A further key constraint on the likely success of the cleanup and closure of Ranger is the unrealistic timeframe that has been mandated for rehabilitation. Ranger is the longest running uranium mine in Australia. It was imposed against the explicit opposition of the region’s Mirarr Traditional Owners and for forty years has conducted deeply contested operations in a monsoonal tropical environment. And not just any tropical environment – the mine is an industrial zone surrounded by Australia’s largest national park – Kakadu.
Kakadu National Park is a dual World Heritage listed area that is recognized for both its cultural and natural values and properties. The Ranger site is required to be rehabilitated to a standard where it could be incorporated into this unique environment. This is a very high bar to clear and Rio Tinto currently have a very short run-up. The rehabilitation period extends only from January 2021 to January 2026. Five years is simply not enough time to make meaningful and lasting repair to a heavily impacted landscape.

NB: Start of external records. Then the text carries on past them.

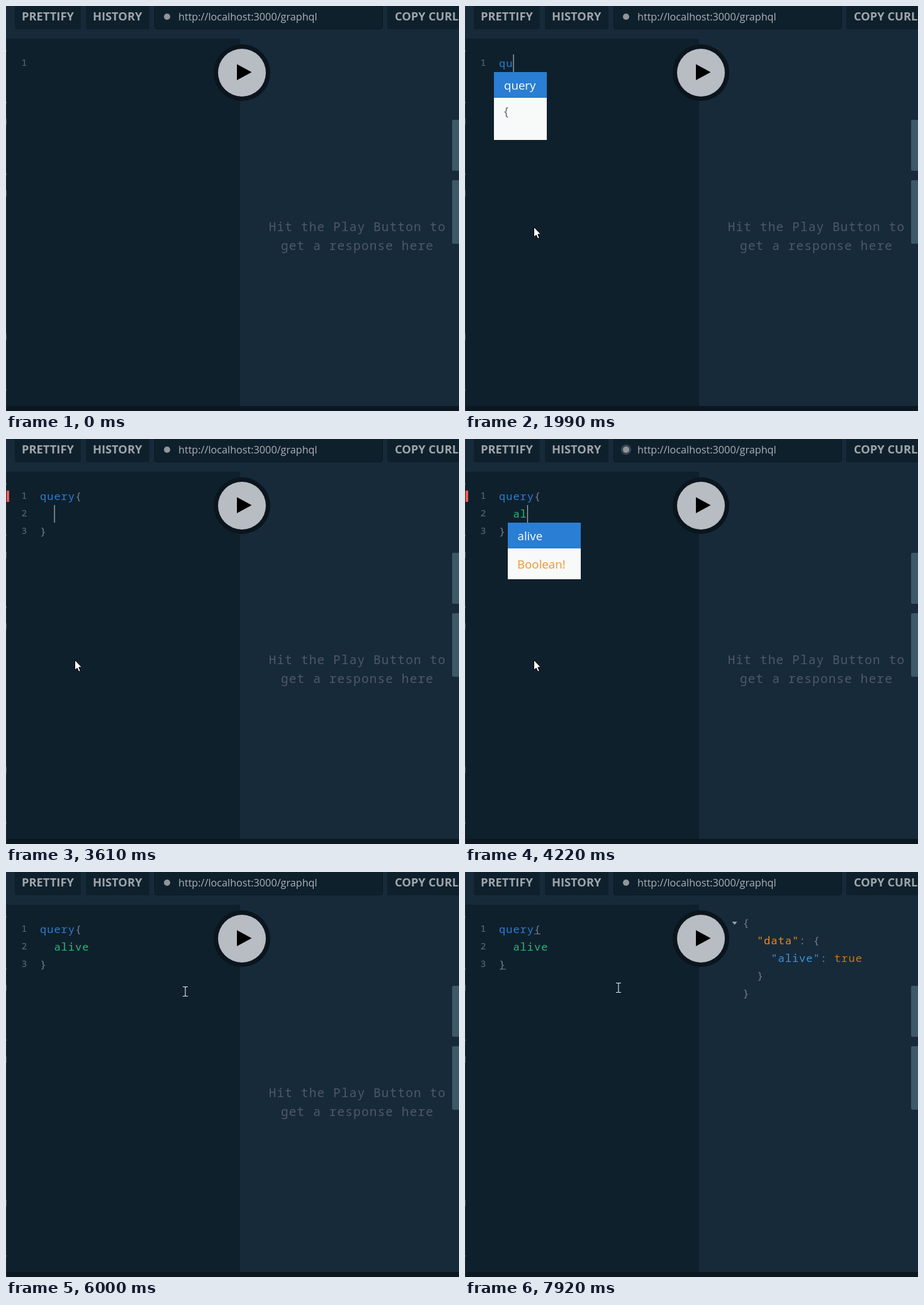
An HTML page that plays this animation: 720x644 px, repeating every 8 s.

```html
<!DOCTYPE html>
<html lang="en">
<head>
<meta charset="utf-8">
<title>GraphQL editor demo</title>
<style>
  html, body { margin: 0; width: 100%; height: 100%; overflow: hidden; background: #172a3a; }
  svg { display: block; width: 720px; height: 644px; }
  text { white-space: pre; }
  .btn { font: 700 18.3px "Open Sans", "Noto Sans", sans-serif; fill: #9fa6ab; }
  .url { font: 16.2px "Open Sans", "Noto Sans", sans-serif; fill: #abb1b6; }
  .code, .num, .hint { font-family: "Noto Sans Mono", "DejaVu Sans Mono", monospace; }
  .code { font-size: 17px; letter-spacing: 1px; fill: #737e87; }
  .num { font-size: 14.7px; fill: #5f6b74; }
  .hint { font-size: 19.4px; font-weight: 300; letter-spacing: 1.16px; fill: #4c5a66; text-anchor: middle; }
  .item { font: 18.67px "Open Sans", "Noto Sans", sans-serif; }
  .key { fill: #2a7ed3; }
  .field { fill: #29b973; }
  .name { fill: #f08d0e; }
  .prop { fill: #3896dc; }
  .bool { fill: #c87a12; }
  .well { fill: #0f202d; }
</style>
</head>
<body>
<svg viewBox="0 0 720 644">
  <rect width="720" height="644" fill="#172a3a"/>
  <rect class="well" y="52" width="372" height="584"/>
  <rect y="636" width="720" height="8" fill="#0b1822"/>
  <rect width="1" height="644" fill="#272d31"/>
  <g id="specks" fill="#596064"></g>

  <rect class="well" x="14" y="-8" width="105" height="45" rx="3"/>
  <rect class="well" x="127" y="-8" width="101" height="45" rx="3"/>
  <rect class="well" x="236.5" y="-8" width="362" height="44.5" rx="4" stroke="#09161f"/>
  <rect class="well" x="606" y="-8" width="130" height="45" rx="3"/>
  <text class="btn" x="25" y="23">PRETTIFY</text>
  <text class="btn" x="138" y="23">HISTORY</text>
  <text class="btn" x="618" y="23">COPY CURL</text>
  <circle id="ring" cx="256" cy="17" fill="#c3d0da"/>
  <circle cx="256" cy="17" r="5" fill="#8f979d"/>
  <text class="url" x="274" y="22.5">http://localhost:3000/graphql</text>

  <g fill="#3d5866">
    <rect x="709" y="181" width="20" height="81" rx="2"/>
    <rect x="709" y="277" width="20" height="101" rx="2"/>
  </g>

  <g id="hint">
    <text class="hint" x="558.5" y="358">Hit the Play Button to</text>
    <text class="hint" x="558.5" y="388">get a response here</text>
  </g>
  <g id="reply" class="code">
    <text x="441.5" y="87">{</text>
    <text x="463.9" y="115"><tspan class="name">"data"</tspan>: {</text>
    <text x="486.3" y="143"><tspan class="prop">"alive"</tspan>: <tspan class="bool">true</tspan></text>
    <text x="463.9" y="171">}</text>
    <text x="441.5" y="199">}</text>
  </g>
  <path id="fold" d="M424.5 79h8l-4 5z" fill="#9aa2a8"/>

  <rect id="error" x="1" y="82" width="4" height="18" fill="#f25c54"/>
  <text class="num" x="24.4" y="95">1</text>
  <g id="more" class="num">
    <text x="24.4" y="123">2</text>
    <text x="24.4" y="151">3</text>
  </g>
  <g class="code">
    <text x="54" y="97"><tspan id="word" class="key"></tspan><tspan id="brace"></tspan></text>
    <text id="field" class="field" x="76.4" y="125"></text>
    <text id="close" x="54" y="153">}</text>
  </g>
  <path id="under1" d="M110 98.5h10" stroke="#6f7a83"/>
  <path id="under3" d="M55 154.5h10" stroke="#6f7a83"/>
  <rect id="caret" width="1.33" height="28" fill="#a3a9a8"/>

  <circle cx="375" cy="106" r="45" fill="#0b151d"/>
  <circle id="play" cx="375" cy="106" r="38"/>
  <path d="M367 92.5L390.5 105.3L367 118z"/>

  <g id="words" class="item">
    <rect id="wordsBox" x="46" y="105" width="84" fill="#f8f9f9"/>
    <rect x="46" y="105" width="84" height="41" fill="#2a7ed3"/>
    <text x="62" y="133" fill="#fff">query</text>
    <text id="second" x="62" y="174" fill="#53616c">{</text>
  </g>
  <g id="fields" class="item">
    <rect x="68" y="133" width="116" height="90" fill="#f8f9f9"/>
    <rect x="68" y="133" width="116" height="41" fill="#2a7ed3"/>
    <text x="83.5" y="161" fill="#fff">alive</text>
    <text x="83" y="206" fill="#f0952c">Boolean!</text>
  </g>

  <g id="mouse">
    <path id="arrow" transform="translate(-.5 -.5)" d="M0 0V16L3.700 12.800L6.200 18.500L8.800 17.500L6.400 11.500H11Z" fill="#fff" stroke="#000"/>
    <path id="beam" d="M-4 -7.5H-1L0 -6.5L1 -7.5H4M0 -7V7M-4 7.5H-1L0 6.5L1 7.5H4" fill="none" stroke="#e9e9e9" stroke-width="1.1"/>
    <g id="hand" stroke="#000" stroke-linejoin="round">
      <path d="M-1.8 1.4Q0 -1 1.8 1.4V7Q4 5.8 5.3 7.6Q7.4 6.8 8.3 8.6Q10.4 8.3 10.5 10.7V16L8.5 20V23.5H-2V20.5L-6.6 14.5Q-7 11.5 -4.3 12L-1.8 14Z" fill="#fff"/>
      <path d="M1.8 7V11M5.3 8V11.5M8.3 9V12" fill="none"/>
    </g>
  </g>
</svg>
<script>
const LOOP = 8000, CELL = 11.2, BLINK = 530;
const $ = id => document.getElementById(id);
const show = (id, on) => $(id).setAttribute('display', on ? 'inline' : 'none');
const set = (id, attrs) => { for (const k in attrs) $(id).setAttribute(k, attrs[k]); };
const within = (t, a, b) => t >= a && t < b;
const lastAt = (rows, t) => rows.filter(r => r[0] <= t).pop();

// Redraw moments: [first, last, count]
const runs = [
  [0, 0, 1], [150, 930, 11], [990, 990, 1], [1150, 1150, 1], [1380, 1380, 1], [1840, 1840, 1],
  [1990, 2530, 8], [2990, 3070, 2], [3300, 3380, 2], [3610, 3610, 1], [4070, 4610, 8],
  [4990, 5300, 5], [5620, 6380, 11], [6460, 6540, 2], [6690, 6690, 1], [7000, 7460, 7], [7920, 7920, 1]
];
const ticks = runs.flatMap(([a, b, n]) =>
  Array.from({ length: n }, (_, i) => n > 1 ? a + (b - a) * i / (n - 1) : a));

// Editor states: [time, word, braces, field, caret line, caret column]
const edits = [
  [0, '', '', '', 0, 0],
  [850, '', '', '', 0, 0],
  [1838, 'q', '', '', 0, 1],
  [1988, 'qu', '', '', 0, 2],
  [2140, 'que', '', '', 0, 3],
  [2295, 'quer', '', '', 0, 4],
  [2445, 'query', '', '', 0, 5],
  [2988, 'query', '{}', '', 0, 6],
  [3608, 'query', '{', '', 1, 2],
  [4068, 'query', '{', 'a', 1, 3],
  [4215, 'query', '{', 'al', 1, 4],
  [4370, 'query', '{', 'ali', 1, 5],
  [4450, 'query', '{', 'aliv', 1, 6],
  [4600, 'query', '{', 'alive', 1, 7],
  [4985, 'query', '{', 'alive', 1, 7],
  [7388, 'query', '{', 'alive', 2, 1]
];

// Pointer path: [time, x, y]
const path = [
  [150, 392, -10], [460, 390, 100], [700, 200, 190], [852, 112, 340], [930, 110, 352],
  [5560, 110, 352], [5800, 165, 300], [6100, 345, 135], [6240, 401, 86],
  [6940, 401, 86], [7170, 316, 143], [7390, 244, 184], [LOOP, 244, 184]
];
const pulses = [200, 2277, 4164, 6215];

function pointerAt(t) {
  const i = Math.max(1, path.findIndex(p => p[0] > t));
  const [a, b] = [path[i - 1], path[i]];
  const k = Math.max(0, (t - a[0]) / (b[0] - a[0]));
  return [a[1] + (b[1] - a[1]) * k, a[2] + (b[2] - a[2]) * k];
}

function drawEditor(t) {
  const [since, word, brace, field, line, col] = lastAt(edits, t);
  $('word').textContent = word;
  $('brace').textContent = brace;
  $('field').textContent = field;
  show('more', t >= 3608);
  show('close', t >= 3608);
  show('error', within(t, 3065, 5060));
  show('under1', within(t, 3298, 3608) || t >= 7380);
  show('under3', t >= 7380);

  const focused = within(t, 850, 6220) || t >= 7388;
  show('caret', focused && Math.floor((t - since) / BLINK) % 2 === 0);
  set('caret', { x: 54 + CELL * col, y: 77 + 28 * line });

  const two = t < 2140;
  show('words', within(t, 1988, 2445));
  show('second', two);
  set('wordsBox', { height: two ? 108 : 67 });
  show('fields', within(t, 4140, 4985));
}

function drawPointer(t) {
  const [x, y] = pointerAt(t);
  const hover = t >= 150 && Math.hypot(x - 375, y - 106) < 45;
  const arrow = !hover && (y < 52 || within(t, 925, 5600));
  show('mouse', t >= 150);
  show('hand', hover);
  show('arrow', arrow);
  show('beam', !hover && !arrow);
  set('mouse', { transform: `translate(${Math.round(x)} ${Math.round(y)})` });
  set('play', { fill: hover ? '#c4c8ce' : '#b8bcc3' });
}

function drawRing(t) {
  const age = t - (pulses.filter(p => p <= t).pop() ?? -LOOP);
  const fade = Math.max(0, 1 - age / 900);
  set('ring', { r: 6 + 10 * (1 - Math.exp(-age / 250)), opacity: 0.25 * fade * fade });
}

function draw(now) {
  const t = ticks.filter(k => k <= now + 8).pop();
  drawEditor(t);
  drawPointer(t);
  drawRing(t);
  show('hint', t < 6225);
  show('reply', t >= 6300);
  show('fold', t >= 6685);
}

for (const y of [71, 153, 184, 267, 298, 526, 610]) {
  const tall = [184, 298, 526].includes(y);
  $('specks').insertAdjacentHTML('beforeend',
    `<rect y="${y - (tall ? 5 : 1)}" width="1" height="${tall ? 10 : 3}"/>`);
}

const start = performance.now();
function frame() {
  draw((performance.now() - start) % LOOP);
  requestAnimationFrame(frame);
}
frame();
</script>
</body>
</html>
```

As a result, the rehabilitation approach is being increasingly driven by short-cuts and bad decisions, rather than taking the time needed to get it right.
The Mirarr people and an increasing number of civil society and wider stakeholders and commentators are urging both the Commonwealth and the company to extend this set period of works to better reflect the complexity of the rehabilitation challenge and to increase the likelihood of a successful result.
The closure and cleanup of Ranger is a critical test of the commitment, competence and credibility of Rio Tinto and the Commonwealth. Both parties have a responsibility to address decades of environmental damage and community disruption.
Without more clarity, funding, time and transparency the future of Kakadu cannot be assured. And this is too high a price to pay. There are many eyes from across Australia and around the world that are focussed on the Ranger rehabilitation and near enough is not good enough.
The challenge is clear and considerable – and now it needs to be met.
Rebecca Lawrence and Dave Sweeney are part of an expert group who have authored the report, Closing Ranger, protecting Kakadu, released by the Sydney Environment Institute, the Australian Conservation Foundation, the Mineral Policy Institute and the Environment Centre NT. Access the report here. Rebecca Lawrence is a Senior Research Fellow at the Sydney Environment Institute. Dave Sweeney leads the Australian Conservation Foundation’s nuclear free campaign and is a foundation member of the International Campaign to Abolish Nuclear Weapons.
This article was first published by the University of Sydney’s Sydney Environment Institute and is republished with kind permission.